Document images with source code:
BEGIN
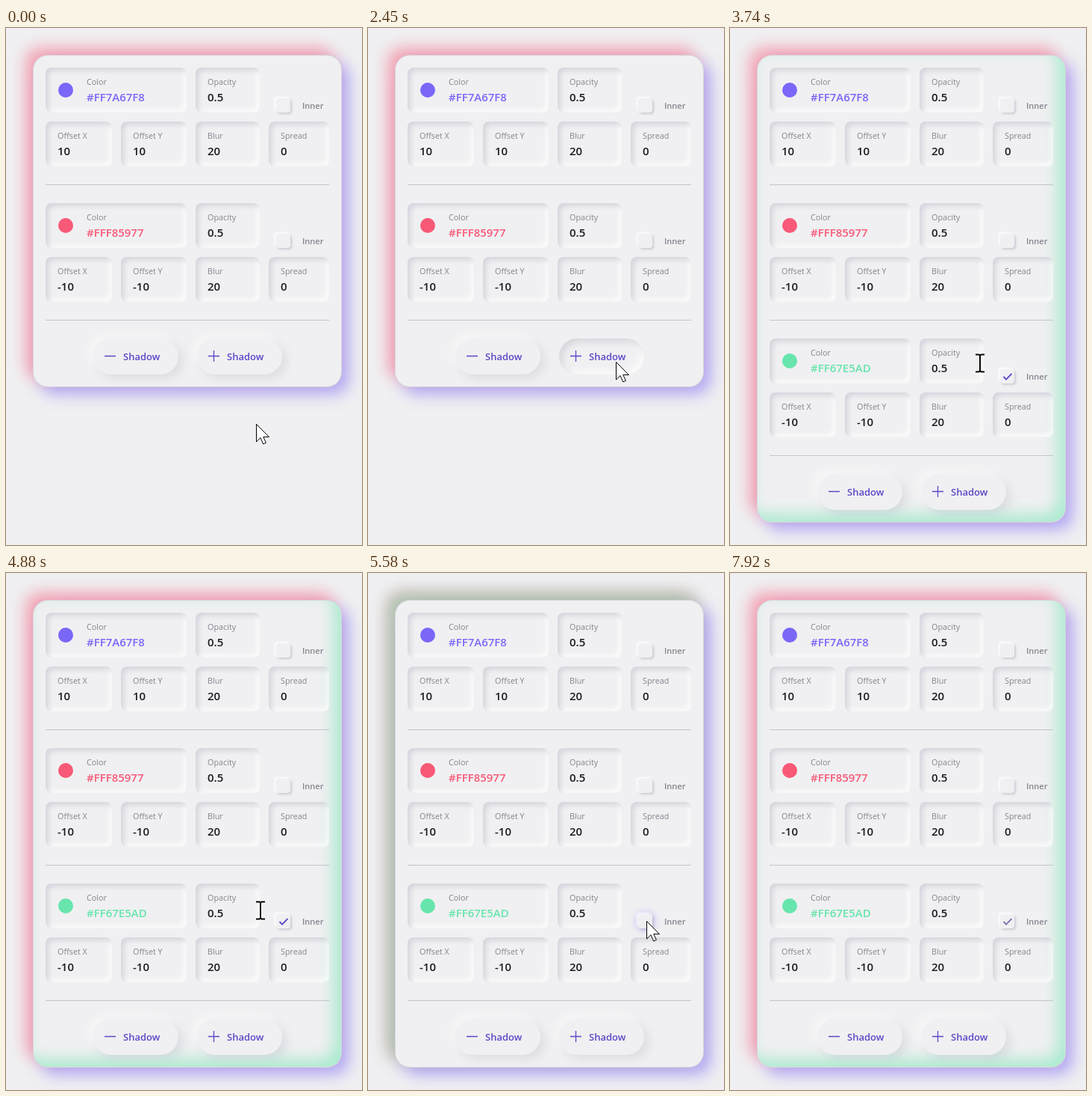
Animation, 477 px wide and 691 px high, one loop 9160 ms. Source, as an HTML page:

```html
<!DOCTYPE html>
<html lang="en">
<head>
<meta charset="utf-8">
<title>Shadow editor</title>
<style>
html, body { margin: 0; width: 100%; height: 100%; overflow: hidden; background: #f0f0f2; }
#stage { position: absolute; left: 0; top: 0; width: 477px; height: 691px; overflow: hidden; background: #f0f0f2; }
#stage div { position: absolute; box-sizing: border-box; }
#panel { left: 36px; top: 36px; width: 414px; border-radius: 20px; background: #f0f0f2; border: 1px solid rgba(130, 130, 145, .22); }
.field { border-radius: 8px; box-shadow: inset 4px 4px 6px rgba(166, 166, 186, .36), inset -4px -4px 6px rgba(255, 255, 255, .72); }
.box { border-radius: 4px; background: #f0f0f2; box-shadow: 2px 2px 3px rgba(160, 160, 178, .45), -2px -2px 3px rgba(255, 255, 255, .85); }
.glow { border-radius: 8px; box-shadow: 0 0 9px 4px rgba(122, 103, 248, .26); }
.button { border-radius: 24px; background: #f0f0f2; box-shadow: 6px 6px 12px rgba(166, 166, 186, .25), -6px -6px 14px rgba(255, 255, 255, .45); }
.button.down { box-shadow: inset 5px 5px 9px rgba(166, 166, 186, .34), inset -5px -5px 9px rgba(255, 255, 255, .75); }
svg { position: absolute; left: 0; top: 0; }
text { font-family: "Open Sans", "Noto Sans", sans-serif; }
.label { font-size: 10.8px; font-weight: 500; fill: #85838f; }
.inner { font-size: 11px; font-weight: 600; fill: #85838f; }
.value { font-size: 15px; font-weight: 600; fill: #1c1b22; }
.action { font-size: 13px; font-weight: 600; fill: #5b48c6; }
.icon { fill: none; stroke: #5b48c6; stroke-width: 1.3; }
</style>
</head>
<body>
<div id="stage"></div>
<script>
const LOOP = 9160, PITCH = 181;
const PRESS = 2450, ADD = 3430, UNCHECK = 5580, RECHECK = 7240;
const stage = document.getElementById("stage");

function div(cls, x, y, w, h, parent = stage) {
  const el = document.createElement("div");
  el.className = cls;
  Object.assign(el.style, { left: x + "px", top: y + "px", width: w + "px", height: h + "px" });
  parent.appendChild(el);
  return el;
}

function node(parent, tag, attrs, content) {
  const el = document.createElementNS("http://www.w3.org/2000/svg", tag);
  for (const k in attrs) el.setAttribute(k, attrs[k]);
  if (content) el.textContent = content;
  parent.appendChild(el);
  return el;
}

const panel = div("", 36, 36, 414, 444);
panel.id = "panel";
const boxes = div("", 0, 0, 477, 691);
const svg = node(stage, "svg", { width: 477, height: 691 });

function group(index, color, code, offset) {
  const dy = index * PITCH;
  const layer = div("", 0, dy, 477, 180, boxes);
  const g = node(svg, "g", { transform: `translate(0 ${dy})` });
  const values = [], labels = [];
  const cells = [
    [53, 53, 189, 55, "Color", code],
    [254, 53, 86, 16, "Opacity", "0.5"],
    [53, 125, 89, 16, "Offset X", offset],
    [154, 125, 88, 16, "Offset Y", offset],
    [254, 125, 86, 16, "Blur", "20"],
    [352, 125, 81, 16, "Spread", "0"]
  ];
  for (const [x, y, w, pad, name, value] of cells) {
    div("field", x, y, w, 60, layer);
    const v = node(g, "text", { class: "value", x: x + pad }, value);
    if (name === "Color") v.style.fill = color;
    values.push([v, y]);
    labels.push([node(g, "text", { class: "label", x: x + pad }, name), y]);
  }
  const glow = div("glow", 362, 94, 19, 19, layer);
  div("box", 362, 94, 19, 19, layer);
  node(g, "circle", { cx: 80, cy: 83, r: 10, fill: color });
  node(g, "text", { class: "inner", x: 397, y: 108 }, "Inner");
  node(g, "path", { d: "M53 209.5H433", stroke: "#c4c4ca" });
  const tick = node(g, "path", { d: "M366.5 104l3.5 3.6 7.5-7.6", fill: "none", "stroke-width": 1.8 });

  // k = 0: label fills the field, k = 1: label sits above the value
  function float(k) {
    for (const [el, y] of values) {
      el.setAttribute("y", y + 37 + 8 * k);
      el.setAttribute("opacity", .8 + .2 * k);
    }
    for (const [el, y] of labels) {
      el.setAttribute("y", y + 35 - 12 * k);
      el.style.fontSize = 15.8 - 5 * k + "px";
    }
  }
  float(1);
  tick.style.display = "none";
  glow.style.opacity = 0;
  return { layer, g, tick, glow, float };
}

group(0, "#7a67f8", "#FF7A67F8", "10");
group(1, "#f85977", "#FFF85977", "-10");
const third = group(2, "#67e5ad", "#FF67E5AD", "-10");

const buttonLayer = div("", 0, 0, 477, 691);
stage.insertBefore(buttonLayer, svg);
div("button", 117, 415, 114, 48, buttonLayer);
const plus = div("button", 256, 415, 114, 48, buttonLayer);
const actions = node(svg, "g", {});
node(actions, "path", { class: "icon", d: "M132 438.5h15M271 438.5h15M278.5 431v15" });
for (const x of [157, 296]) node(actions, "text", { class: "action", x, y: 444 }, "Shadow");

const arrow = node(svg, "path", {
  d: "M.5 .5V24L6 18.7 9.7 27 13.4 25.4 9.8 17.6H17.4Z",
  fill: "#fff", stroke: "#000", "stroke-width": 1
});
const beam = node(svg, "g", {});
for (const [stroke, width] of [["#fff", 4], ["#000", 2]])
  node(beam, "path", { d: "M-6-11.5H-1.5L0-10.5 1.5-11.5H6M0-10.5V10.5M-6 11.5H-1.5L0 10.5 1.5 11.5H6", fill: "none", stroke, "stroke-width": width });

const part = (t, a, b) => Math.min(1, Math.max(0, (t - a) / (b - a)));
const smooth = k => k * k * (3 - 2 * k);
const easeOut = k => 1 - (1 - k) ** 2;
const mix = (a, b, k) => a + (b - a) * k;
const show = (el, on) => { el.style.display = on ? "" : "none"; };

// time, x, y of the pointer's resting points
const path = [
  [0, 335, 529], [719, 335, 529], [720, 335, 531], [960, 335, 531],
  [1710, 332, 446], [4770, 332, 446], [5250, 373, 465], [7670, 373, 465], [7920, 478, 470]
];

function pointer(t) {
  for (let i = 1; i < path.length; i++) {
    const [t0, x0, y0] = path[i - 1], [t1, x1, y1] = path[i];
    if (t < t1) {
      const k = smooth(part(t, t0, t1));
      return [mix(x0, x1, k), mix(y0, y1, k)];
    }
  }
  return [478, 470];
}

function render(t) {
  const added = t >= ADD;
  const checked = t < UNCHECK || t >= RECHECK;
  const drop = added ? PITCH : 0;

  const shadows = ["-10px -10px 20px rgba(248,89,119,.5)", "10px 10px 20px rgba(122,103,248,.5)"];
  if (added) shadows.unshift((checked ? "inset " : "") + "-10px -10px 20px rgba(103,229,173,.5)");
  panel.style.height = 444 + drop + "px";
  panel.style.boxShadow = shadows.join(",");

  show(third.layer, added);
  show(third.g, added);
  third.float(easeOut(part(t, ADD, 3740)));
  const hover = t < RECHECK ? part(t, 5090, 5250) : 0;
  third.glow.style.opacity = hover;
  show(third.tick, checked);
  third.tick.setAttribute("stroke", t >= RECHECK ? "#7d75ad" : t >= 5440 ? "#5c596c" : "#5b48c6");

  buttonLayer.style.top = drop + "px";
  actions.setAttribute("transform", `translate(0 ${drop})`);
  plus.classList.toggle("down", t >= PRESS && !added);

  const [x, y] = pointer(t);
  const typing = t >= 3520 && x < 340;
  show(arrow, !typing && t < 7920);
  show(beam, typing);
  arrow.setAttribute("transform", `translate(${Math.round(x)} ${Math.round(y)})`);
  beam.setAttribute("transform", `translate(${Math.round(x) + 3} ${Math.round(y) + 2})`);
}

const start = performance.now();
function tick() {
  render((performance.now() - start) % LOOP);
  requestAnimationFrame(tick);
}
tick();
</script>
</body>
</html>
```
END
Work to complete =>
Lines above with "shadows" in them are the ones to copy.

Result below =>
  const shadows = ["-10px -10px 20px rgba(248,89,119,.5)", "10px 10px 20px rgba(122,103,248,.5)"];
  if (added) shadows.unshift((checked ? "inset " : "") + "-10px -10px 20px rgba(103,229,173,.5)");
  panel.style.boxShadow = shadows.join(",");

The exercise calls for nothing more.